When Greg was diagnosed 18 months ago, the disease already had spread to his spine, ribs, liver and brain, as is typical with this type of cancer, His cancer currently is suppressed by targeted therapy that inhibits the gene from signaling, but it cannot be cured—at least not yet. It was Greg who suggested his brother and niece ride. “Next time, why not do it to raise money for research on the type of cancer I have,” he asked.
Doug says only 4 to 5 percent of people with non-small cell lung cancer have the ALK gene mutation, a rearrangement of the ALK gene that causes a malfunction in the human body that produces cancerous cells. Four treatments for ALK positive lung cancer currently are available, but they don’t work on everyone and, if they work, it’s only for a period of time, he adds: “The cancer always seems always to figure a way around it.”
More research could change that. “We need earlier detection,” because people don’t find out about it until stage four, when it has spread throughout their bodies,” Greg says, “And we need to open a window of time, where research will figure out something to either cure [the cancer] or put it at bay for longer periods of time”
On the positive side, “extremely fast progress” has been made since their mother died, Doug says. When the ALK positive gene was discovered in 2009, survivors and their caregivers around the world united to provide “information, support and empathy.” They organized ALK Positive as a 501c3 nonprofit (www.alkpositive.org/) and are partnering with LUNGevity to fund research proposals that seek to overcome the resistance to targeted therapies, eventually making ALK positive lung cancer a chronic condition. So far the group has raised close to $600,000 and has recently awarded three major research grants.
Doug and Sarah set out on their cross bikes wearing customized T-shirts that said, “Cycling to Save My Brother,” and “Cycling to Save My Uncle,” and carrying cards imprinted with the donation website. They got lots of questions—and contributions—along the way.

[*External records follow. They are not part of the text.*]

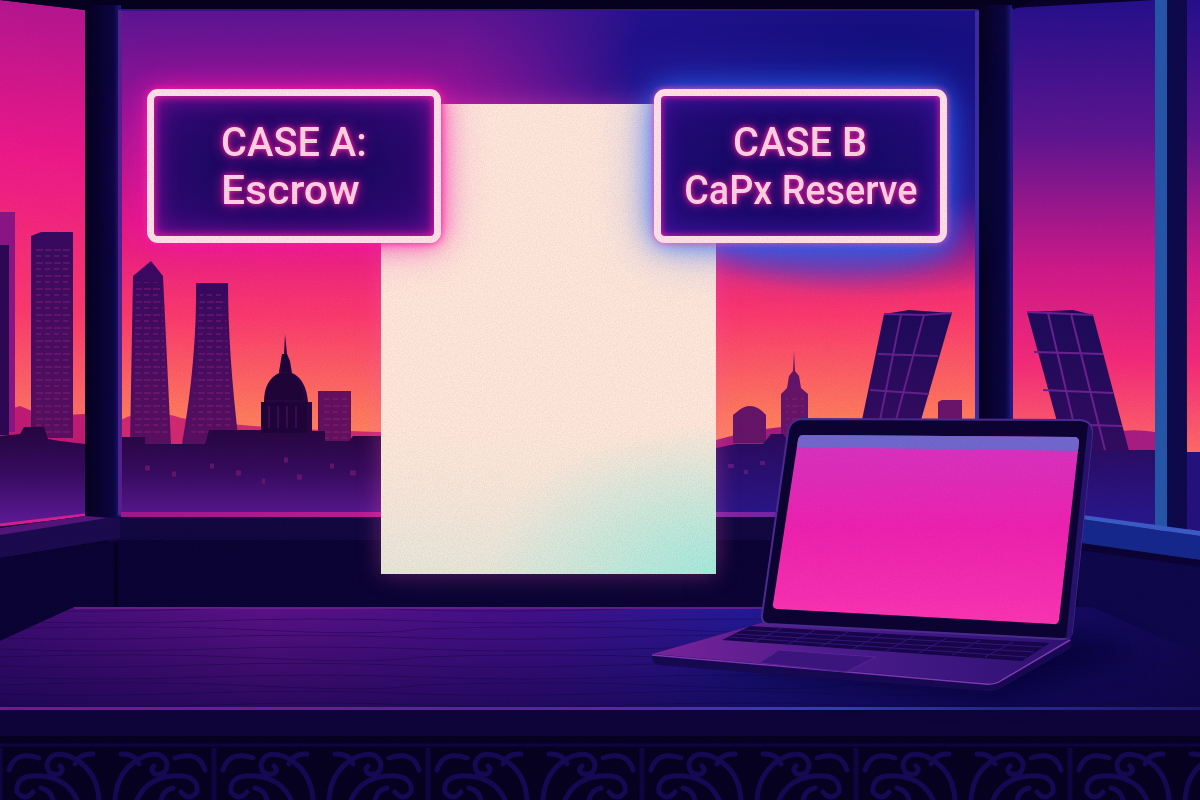
<!DOCTYPE html>
<html lang="en">
<head>
<meta charset="utf-8">
<title>Case A and Case B</title>
<style>
:root{--night:#060221;--frame:#0a0536;--navy:#140a66;--neon:#ffe1e6;--letter:#ffd3e2;--pink:#ff1f9c;--blue:#2f7dff;--paper:#ffe9da;--mint:#a5ebda}
*{box-sizing:border-box;margin:0}
html,body{width:1200px;height:800px;overflow:hidden;background:var(--night)}
.stage{position:relative;width:1200px;height:800px;overflow:hidden}
.layer{position:absolute;left:0;top:0;display:block}
.sheet{position:absolute;left:381px;top:104px;width:335px;height:470px;background:radial-gradient(ellipse 230px 150px at 100% 100%,var(--mint),rgba(165,235,218,0) 100%),linear-gradient(#ffe8da 0,#ffe8d8 68%,#f3e8d8 88%,#e6e8d8);box-shadow:0 0 22px rgba(255,90,190,.35)}
.sign{position:absolute;top:89px;height:154px;border:7px solid var(--neon);border-radius:11px;display:flex;flex-direction:column;justify-content:center;font:500 41px/48px Roboto,"Noto Sans",sans-serif;color:var(--letter);white-space:nowrap}
.sign span{display:block}
.sign-a{left:147px;width:294px;padding-left:67px;background:radial-gradient(ellipse,#1d0863 40%,#3a0a78 100%);box-shadow:0 0 7px var(--pink),0 0 24px rgba(255,25,170,.75),0 0 50px rgba(230,20,180,.4),inset 0 0 8px var(--pink),inset 0 0 24px rgba(200,20,190,.65);text-shadow:0 0 5px var(--pink),0 0 13px rgba(255,30,160,.8)}
.sign-a span{transform-origin:left}
.sign-a .title{transform:scaleX(.97)}
.sign-a .name{transform:scaleX(1.04)}
.sign-b{left:654px;width:293px;align-items:center;background:radial-gradient(ellipse,#160a68 40%,#2a0d80 100%);box-shadow:0 0 6px #ff4fb0,0 0 26px rgba(45,115,255,.85),0 0 54px rgba(30,100,255,.6),inset 0 0 7px var(--pink),inset 0 0 22px rgba(110,30,200,.6);text-shadow:0 0 5px var(--pink),0 0 12px rgba(255,30,160,.7)}
.sign-b .title{transform:scaleX(.97)}
.sign-b .name{transform:scaleX(.92)}
</style>
</head>
<body>
<main class="stage">
<svg class="layer" width="1200" height="800" viewBox="0 0 1200 800" aria-label="Office window over a city skyline at sunset">
<defs>
<linearGradient id="sky" x1="0" y1="0" x2="0" y2="450" gradientUnits="userSpaceOnUse"><stop offset="0" stop-color="#541591"/><stop offset=".25" stop-color="#9a1597"/><stop offset=".5" stop-color="#e81a87"/><stop offset=".7" stop-color="#fb3a6c"/><stop offset=".92" stop-color="#ff7a5c"/><stop offset="1" stop-color="#ff8a62"/></linearGradient>
<linearGradient id="skyLeft" x1="30" y1="0" x2="0" y2="440" gradientUnits="userSpaceOnUse"><stop offset="0" stop-color="#b3168f"/><stop offset=".35" stop-color="#ee1988"/><stop offset=".7" stop-color="#fb3a6c"/><stop offset="1" stop-color="#ff8060"/></linearGradient>
<linearGradient id="skyRight" x1="1080" y1="0" x2="1080" y2="450" gradientUnits="userSpaceOnUse"><stop offset="0" stop-color="#23108a"/><stop offset=".3" stop-color="#5c168f"/><stop offset=".6" stop-color="#d01a88"/><stop offset=".8" stop-color="#f42a78"/><stop offset="1" stop-color="#ff6a66"/></linearGradient>
<radialGradient id="dusk" cx="890" cy="60" r="430" gradientUnits="userSpaceOnUse" gradientTransform="translate(0 27) scale(1 .55)"><stop offset="0" stop-color="#11107c"/><stop offset=".6" stop-color="#18128a" stop-opacity=".9"/><stop offset="1" stop-color="#3a1490" stop-opacity="0"/></radialGradient>
<linearGradient id="city" x1="0" y1="430" x2="0" y2="520" gradientUnits="userSpaceOnUse"><stop offset="0" stop-color="#26073f"/><stop offset=".45" stop-color="#340b5c"/><stop offset="1" stop-color="#5a1a92"/></linearGradient>
<linearGradient id="cityRight" x1="0" y1="430" x2="0" y2="525" gradientUnits="userSpaceOnUse"><stop offset="0" stop-color="#2a0a58"/><stop offset="1" stop-color="#27188c"/></linearGradient>
<linearGradient id="tower" x1="0" y1="0" x2="0" y2="1"><stop offset="0" stop-color="#350a5e"/><stop offset="1" stop-color="#58105f"/></linearGradient>
<linearGradient id="lean" x1="0" y1="0" x2="0" y2="1"><stop offset="0" stop-color="#1b0b58"/><stop offset="1" stop-color="#310c5e"/></linearGradient>
<linearGradient id="desk" x1="0" y1="0" x2="1200" y2="0" gradientUnits="userSpaceOnUse"><stop offset="0" stop-color="#3c0d72"/><stop offset=".22" stop-color="#5a1286"/><stop offset=".45" stop-color="#42118a"/><stop offset=".62" stop-color="#221a96"/><stop offset=".85" stop-color="#150d6a"/><stop offset="1" stop-color="#100850"/></linearGradient>
<linearGradient id="deskShade" x1="0" y1="607" x2="0" y2="708" gradientUnits="userSpaceOnUse"><stop offset="0" stop-color="#0a0440" stop-opacity="0"/><stop offset="1" stop-color="#0a0440" stop-opacity=".6"/></linearGradient>
<linearGradient id="edge"><stop offset="0" stop-color="#7c168c"/><stop offset=".45" stop-color="#6020a8"/><stop offset=".7" stop-color="#3040c0"/><stop offset="1" stop-color="#1a1478"/></linearGradient>
<linearGradient id="sill"><stop offset="0" stop-color="#a0188c"/><stop offset=".35" stop-color="#c01f94"/><stop offset="1" stop-color="#4a2cae"/></linearGradient>
<linearGradient id="display" x1="0" y1="440" x2="0" y2="620" gradientUnits="userSpaceOnUse"><stop offset="0" stop-color="#d634c0"/><stop offset=".5" stop-color="#ee22ae"/><stop offset="1" stop-color="#fa35b0"/></linearGradient>
<linearGradient id="deck"><stop offset="0" stop-color="#7a2499"/><stop offset=".45" stop-color="#4a1c8c"/><stop offset="1" stop-color="#2c1270"/></linearGradient>
<linearGradient id="post"><stop offset="0" stop-color="#04021c"/><stop offset=".8" stop-color="#0a0640"/><stop offset="1" stop-color="#1c1c80"/></linearGradient>
<pattern id="windows" width="9" height="13" patternUnits="userSpaceOnUse"><path d="M0 3h7M0 9h5" stroke="#9a1e78" stroke-width="1.5" opacity=".5"/></pattern>
<pattern id="grainWood" width="420" height="28" patternUnits="userSpaceOnUse"><path d="M0 5q100 4 210 0t210 0M0 13q140-5 260 1t160-1M0 22q90 3 200-1t220 1" fill="none" stroke="#13063f" opacity=".45"/></pattern>
<filter id="noise" x="0" y="0" width="1" height="1"><feTurbulence type="fractalNoise" baseFrequency=".8" numOctaves="2"/><feColorMatrix values="0 0 0 0 .1  0 0 0 0 0  0 0 0 0 .2  0 0 0 .9 -.3"/></filter>
<filter id="soft" x="-30%" y="-60%" width="160%" height="220%"><feGaussianBlur stdDeviation="14"/></filter>
<g id="scroll" fill="none" stroke="#130a52" stroke-width="5" stroke-linecap="round"><path d="M8 800Q10 768 38 756Q56 750 60 764Q60 776 48 774Q42 770 47 766M14 754q14-1 18 10M30 800Q40 778 66 776Q92 774 90 792Q82 802 74 792M68 758q24-8 30 12M54 800q2-10 12-12"/></g>
<g id="panel"><use href="#scroll"/><use href="#scroll" transform="translate(214) scale(-1 1)"/><path d="M107 748v52" stroke="#0d0640" stroke-width="5"/></g>
</defs>

<rect width="1200" height="800" fill="#070326"/>

<g id="window-left">
<path d="M0 0L85 10V515L0 525Z" fill="url(#skyLeft)"/>
<path d="M0 412l20-6 24 10 41-2v40H0z" fill="#c01c72"/>
<path d="M0 212h15v220H0z" fill="#8a1684"/><path d="M0 245h9v190H0z" fill="#2b0852"/>
<path d="M31 236l10-4h32v206H31z" fill="url(#tower)"/><path d="M34 244h36v190H34z" fill="url(#windows)"/>
<path d="M0 436l20-2 4-7h20l4 12 12 2 25 3v71L0 525z" fill="url(#city)"/>
<path d="M0 525L85 515" stroke="#d81f92" stroke-width="3"/>
</g>

<g id="window-main">
<path d="M121 10H978V515H121z" fill="url(#sky)"/>
<path d="M121 10H978V420H121z" fill="url(#dusk)"/>
<ellipse cx="835" cy="240" rx="120" ry="34" fill="#2a5fe0" opacity=".6" filter="url(#soft)"/>
<path d="M121 420q25-14 60-2 60 10 200 14v30H121z" fill="#d12a70"/>
<path d="M716 440q80-22 130-12 70-2 132 2v30H716z" fill="#a51c7c"/>
<g id="skyline-west">
<path d="M133 276l18-15 12 15 8 168h-41z" fill="url(#tower)"/><path d="M136 282h26l6 155h-35z" fill="url(#windows)"/>
<path d="M196 283h32q0 70 11 161h-57q15-85 14-161z" fill="url(#tower)"/><path d="M200 292h25l7 145h-41z" fill="url(#windows)"/>
<path d="M318 391h33v55h-33z" fill="#62115e"/><path d="M322 396h27v44h-27z" fill="url(#windows)"/>
<path d="M121 437h24v7h60l4-14h52V402h3q0-22 15-29l3-14 2-5 1-20 2 20 3 7 2 12q14 6 16 29h4v29h13v10h24l4-5h28v76H121z" fill="url(#city)"/>
<path d="M262 402h45v31h-45zM265 400q2-20 16-27h8q13 6 15 27zM279 372l3-18h5l3 18z" fill="#1d0536"/>
<path d="M269 406v22M278 406v22M287 406v22M296 406v22" stroke="#3b0a50" stroke-width="2"/>
<path d="M145 468h5M172 474h4M210 466h4M236 473h5M262 481h3M284 460h4M297 477h5M330 466h4M350 473h6" stroke="#7a1c70" stroke-width="5" opacity=".65"/>
</g>
<g id="skyline-east">
<path d="M733 415l5-4q12-10 24 0l4 4v28h-33z" fill="#651566"/>
<path d="M781 394l6-6 2-12 4-5 1-20 1 20 4 5 2 12 7 6v54h-27z" fill="#651566"/><path d="M786 398h18v40h-18z" fill="url(#windows)"/>
<path d="M938 402l4-2h20v24h-24z" fill="#6a1468"/>
<path d="M716 448l20-4h27l8-10h12l8 11 50-6 80-8h57v84H716z" fill="url(#cityRight)"/>
<path d="M884 314l25-4 43 3-31 107h-59z" fill="url(#lean)"/>
<path d="M884 314l40 1 28-2M924 315l-28 105M878 354l60 2M870 390l59 4M901 315l-21 105" fill="none" stroke="#64208a" stroke-width="2"/>
<path d="M728 466h6M744 472h4M760 463h5" stroke="#74208a" stroke-width="4" opacity=".6"/>
</g>
</g>

<g id="window-right">
<path d="M1012 8L1155 0V525L1012 512z" fill="url(#skyRight)"/>
<path d="M1090 440q30-14 65-8v30h-65z" fill="#a81d80"/>
<path d="M1012 450h143v75l-143-13z" fill="url(#cityRight)"/>
<path d="M1027 312l46-2 20 5 36 136h-64z" fill="url(#lean)"/>
<path d="M1027 312l44 2 22 1M1071 314l34 136M1048 313l28 120M1034 352l69 2M1043 390l70 3M1052 424l70 2" fill="none" stroke="#6a2290" stroke-width="2"/>
<path d="M1187 0h13v532l-13-3z" fill="url(#skyRight)"/><path d="M1187 452h13v80l-13-3z" fill="#24127c"/>
</g>

<g id="window-frame">
<path d="M0 0H1035L1012 10H85L0 0z" fill="#04021c"/>
<path d="M85 5h36v535H85z" fill="url(#post)"/><path d="M118 10h4v505h-4z" fill="#54208e"/>
<path d="M978 5h34v535h-34z" fill="url(#post)"/><path d="M975 10h4v505h-4z" fill="#3b2ca0"/><path d="M1010 8h3v500h-3z" fill="#231a80"/>
<path d="M1155 0h12v533l-12-3z" fill="#2457a8"/><path d="M1167 0h20v536l-20-4z" fill="#0c0a4a"/>
<path d="M121 10H978" stroke="#301880" stroke-width="2"/>
<path d="M121 512H978v5H121z" fill="url(#sill)"/>
<path d="M108 517H990v25H108z" fill="#10083e"/>
<path d="M0 528l85-12 35 2v20L0 558z" fill="#190b4c"/><path d="M0 528l85-12 22 2L0 535z" fill="#521678"/>
<path d="M1060 516l140 20v24l-140-18z" fill="#14288a"/><path d="M1060 516l140 20v-5l-140-19z" fill="#3a5cc8"/>
</g>

<g id="wall">
<path d="M0 558l120-18h940l140 20v110H0z" fill="#090431"/>
<path d="M116 542v65" stroke="#040119" stroke-width="3"/>
<path d="M1078 550l122 17v90l-122-48z" fill="#0c0848"/>
</g>

<g id="table">
<path d="M74 607H1092L1200 655V708H0V641z" fill="url(#desk)"/>
<path d="M74 607H1092L1200 655V708H0V641z" fill="url(#grainWood)"/>
<path d="M74 607H1092L1200 655V708H0V641z" fill="url(#deskShade)"/>
<path d="M74 608H765" stroke="#7a2290" stroke-width="2" opacity=".7"/>
<path d="M0 708h1200v28H0z" fill="#0d0538"/><path d="M0 707h1200v3H0z" fill="url(#edge)"/>
<path d="M0 736h1200v64H0z" fill="#05021e"/><path d="M0 745h1200" stroke="#0c063e" stroke-width="3"/>
<use href="#panel" x="-107"/><use href="#panel" x="107"/><use href="#panel" x="321"/><use href="#panel" x="535"/><use href="#panel" x="749"/><use href="#panel" x="963"/><use href="#panel" x="1177"/>
</g>
</svg>

<section class="sheet" aria-label="Blank sheet"></section>

<svg class="layer" width="1200" height="800" viewBox="0 0 1200 800" aria-label="Open laptop">
<path d="M690 672l310 26 140-48-70-18z" fill="#05022c" opacity=".65" filter="url(#soft)"/>
<path d="M652 654L764 622L1071 639V648L1003 687Q996 692 985 691L658 665Q651 663 652 654z" fill="#150a50"/>
<path d="M652 654L764 622L1071 639L1000 680Q994 684 985 683z" fill="url(#deck)"/>
<path d="M652 655L985 684Q995 685 1002 680L1070 640" fill="none" stroke="#8038b4" stroke-width="1.5"/>
<path d="M750 626L1050 643L1022 661L722 640z" fill="#150748"/>
<path d="M743 630l300 17M736 634l298 18M729 637l298 20M782 628l-28 14M815 630l-28 15M848 632l-28 15M881 634l-28 15M914 636l-28 15M947 638l-28 15M980 640l-28 15M1013 642l-28 15" stroke="#34157a"/>
<path d="M779 650l97 7-30 15-87-9z" fill="#3a167c" stroke="#5a2496"/>
<path d="M804 419L1080 420Q1093 421 1092 434L1072 632Q1071 640 1060 639L768 624Q761 623 762 615L788 432Q790 419 804 419z" fill="#0a0430" stroke="#4a2c90" stroke-width="2"/>
<path d="M1088 424q5 4 4 12l-20 200-6 3z" fill="#25136c"/>
<path d="M803 435L1074 437Q1079 437 1079 442L1059 620Q1058 625 1053 624L777 609Q772 608 773 604L798 440Q799 435 803 435z" fill="url(#display)"/>
<path d="M803 435L1074 437Q1079 437 1079 442L1078 451L797 447L798 440Q799 435 803 435z" fill="#7068cc"/>
</svg>

<section class="sign sign-a"><span class="title">CASE A:</span><span class="name">Escrow</span></section>
<section class="sign sign-b"><span class="title">CASE B</span><span class="name">CaPx Reserve</span></section>

<svg class="layer" width="1200" height="800" viewBox="0 0 1200 800" aria-hidden="true"><rect width="1200" height="800" filter="url(#noise)" opacity=".16"/></svg>
</main>
</body>
</html>
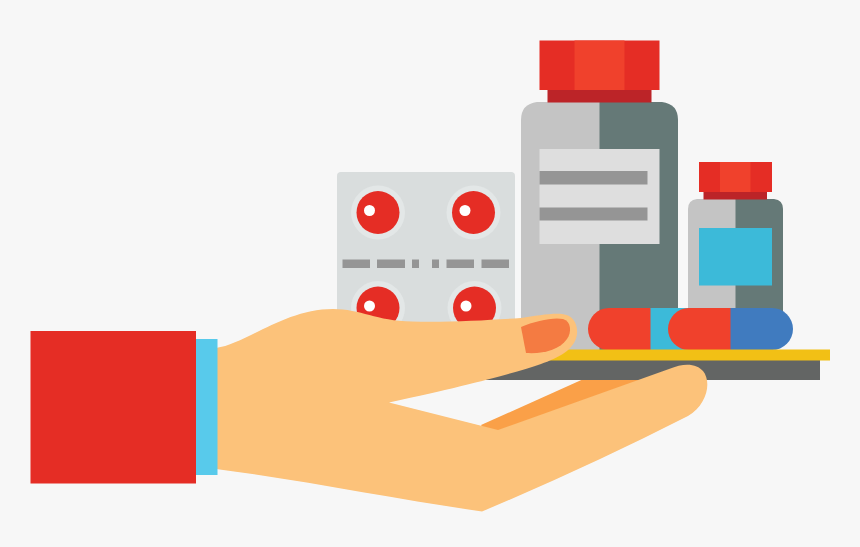
<!DOCTYPE html>
<html lang="en">
<head>
<meta charset="utf-8">
<title>Hand serving medicine on a tray</title>
<style>
:root {
  --paper: #f7f7f7;
  --red: #e52d25;
  --red-light: #f0412c;
  --red-dark: #bc2428;
  --glass-light: #c4c4c4;
  --glass-dark: #657977;
  --label: #dedede;
  --grey-line: #959595;
  --foil: #d9dddd;
  --foil-rim: #e3e7e7;
  --cyan: #3cbad9;
  --cuff: #58caeb;
  --blue: #407bbf;
  --yellow: #f2c015;
  --tray: #636564;
  --skin: #fcc27a;
  --skin-shade: #faa048;
  --nail: #f47b42;
}
html, body { margin: 0; background: var(--paper); overflow: hidden; }
svg { display: block; width: 860px; height: 547px; }
.paper { fill: var(--paper); }
.red { fill: var(--red); }
.red-light { fill: var(--red-light); }
.red-dark { fill: var(--red-dark); }
.glass-light { fill: var(--glass-light); }
.glass-dark { fill: var(--glass-dark); }
.label { fill: var(--label); }
.grey-line { fill: var(--grey-line); }
.foil { fill: var(--foil); }
.foil-rim { fill: var(--foil-rim); }
.shine { fill: #fff; }
.cyan { fill: var(--cyan); }
.cuff { fill: var(--cuff); }
.blue { fill: var(--blue); }
.yellow { fill: var(--yellow); }
.tray { fill: var(--tray); }
.skin { fill: var(--skin); }
.skin-shade { fill: var(--skin-shade); }
.nail { fill: var(--nail); }
</style>
</head>
<body>
<svg viewBox="0 0 860 547" role="img" aria-label="A hand holding a tray with pill bottles, capsules and a blister pack">
  <defs>
    <g id="tablet">
      <circle class="foil-rim" r="27"/>
      <circle class="red" r="21.5"/>
      <circle class="shine" cx="-8.5" cy="-2" r="5.5"/>
    </g>
    <clipPath id="capsule-back-shape"><rect x="588" y="308" width="125" height="42" rx="21"/></clipPath>
    <clipPath id="capsule-front-shape"><rect x="668" y="308" width="125" height="42" rx="21"/></clipPath>
  </defs>

  <rect class="paper" width="860" height="547"/>

  <g id="blister-pack">
    <rect class="foil" x="337" y="172" width="178" height="178" rx="4"/>
    <use href="#tablet" x="378" y="212.5"/>
    <use href="#tablet" x="473.5" y="212.5"/>
    <use href="#tablet" x="378" y="308"/>
    <use href="#tablet" x="474.5" y="308"/>
    <g class="grey-line">
      <rect x="342.5" y="259.5" width="27.5" height="8.5"/>
      <rect x="377" y="259.5" width="28" height="8.5"/>
      <rect x="412" y="259.5" width="7" height="8.5"/>
      <rect x="432" y="259.5" width="7" height="8.5"/>
      <rect x="446.5" y="259.5" width="27.5" height="8.5"/>
      <rect x="481.5" y="259.5" width="27.5" height="8.5"/>
    </g>
  </g>

  <g id="large-bottle">
    <path class="glass-light" d="M600 102H537Q521 104 521 120V350H600Z"/>
    <path class="glass-dark" d="M599.5 102H662Q678 104 678 120V350H599.5Z"/>
    <rect class="red-dark" x="547.5" y="89" width="104" height="13.5"/>
    <rect class="red" x="539.5" y="40.5" width="120" height="49.5"/>
    <rect class="red-light" x="574.5" y="40.5" width="50" height="49.5"/>
    <rect class="label" x="539.5" y="149" width="120" height="95"/>
    <rect class="grey-line" x="539.5" y="171" width="108" height="13.5"/>
    <rect class="grey-line" x="539.5" y="207.5" width="108" height="13"/>
  </g>

  <g id="small-bottle">
    <path class="glass-light" d="M736 199H697Q688 200 688 209V350H736Z"/>
    <path class="glass-dark" d="M735.5 199H774Q783 200 783 209V330H735.5Z"/>
    <rect class="red-dark" x="703.5" y="191" width="63.5" height="8.5"/>
    <rect class="red" x="699" y="162" width="73" height="30"/>
    <rect class="red-light" x="720" y="162" width="30.5" height="30"/>
    <rect class="cyan" x="699" y="228" width="73" height="57.5"/>
  </g>

  <g id="capsules">
    <g clip-path="url(#capsule-back-shape)">
      <rect class="red-light" x="588" y="308" width="63" height="42"/>
      <rect class="cyan" x="650.5" y="308" width="63" height="42"/>
    </g>
    <g clip-path="url(#capsule-front-shape)">
      <rect class="red-light" x="668" y="308" width="63" height="42"/>
      <rect class="blue" x="730.5" y="308" width="63" height="42"/>
    </g>
  </g>

  <path id="finger-behind" class="skin-shade" d="M481 425L588 377H668L600 410L500 432L484 430Z"/>

  <g id="serving-tray">
    <rect class="tray" x="470" y="360" width="350" height="20"/>
    <rect class="yellow" x="500" y="349.5" width="330" height="11"/>
  </g>

  <g id="hand">
    <path class="skin" d="M216 348C246 344 284 309 333 309C361 309 376 321 412 321.5C450 322.5 488 320 521 318C536 316 551 313 562 314C573 315 578 324 577 334C575 350 558 358 541 364C511 374 470 385 389 402.5L498 430L669 369C685 362 697 364 703 371C712 382 707 405 688 416Q590 466 482 511.5C394 499 303 480 216 469Z"/>
    <path class="nail" d="M521 327C535 321 553 317 563 319C571 321 572 332 567 339C559 350 544 354 526 353Z"/>
  </g>

  <g id="sleeve">
    <rect class="cuff" x="195" y="339" width="22.5" height="136"/>
    <rect class="red" x="30.5" y="331" width="165.5" height="152.5"/>
  </g>
</svg>
</body>
</html>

They didn’t reach their original destination—heavy rain had flooded out the old canal towpath along the Potomac River en route to the nation’s capital. But they did complete the promised 335 miles. “We rode to Cumberland—150 miles away—and back and biked the extra miles around Pittsburgh,” Doug says.
They arrived home in Pittsburgh on September 24, Greg’s 61st birthday, and were thrilled to find he had made a surprise visit to Mt. Lebanon from Maine so they could celebrate together.
Doug and Sarah’s race was not just for money but for time—more time with their loved one, more time for others who will receive this earth-shattering diagnosis in the future. Their original goal was to raise $10,000. They reached that in eight days and by November 1 had raised more than $30,000, which they hope to double.
“Greg is really overwhelmed by what we did and by the generous outpouring of donations that have come from it” says Doug. Many donations came from Mt. Lebanon friends and the fraternity brothers (years 1975-85) of Penn State’s Phi Kappa Psi chapter, where both Doug and Greg were members.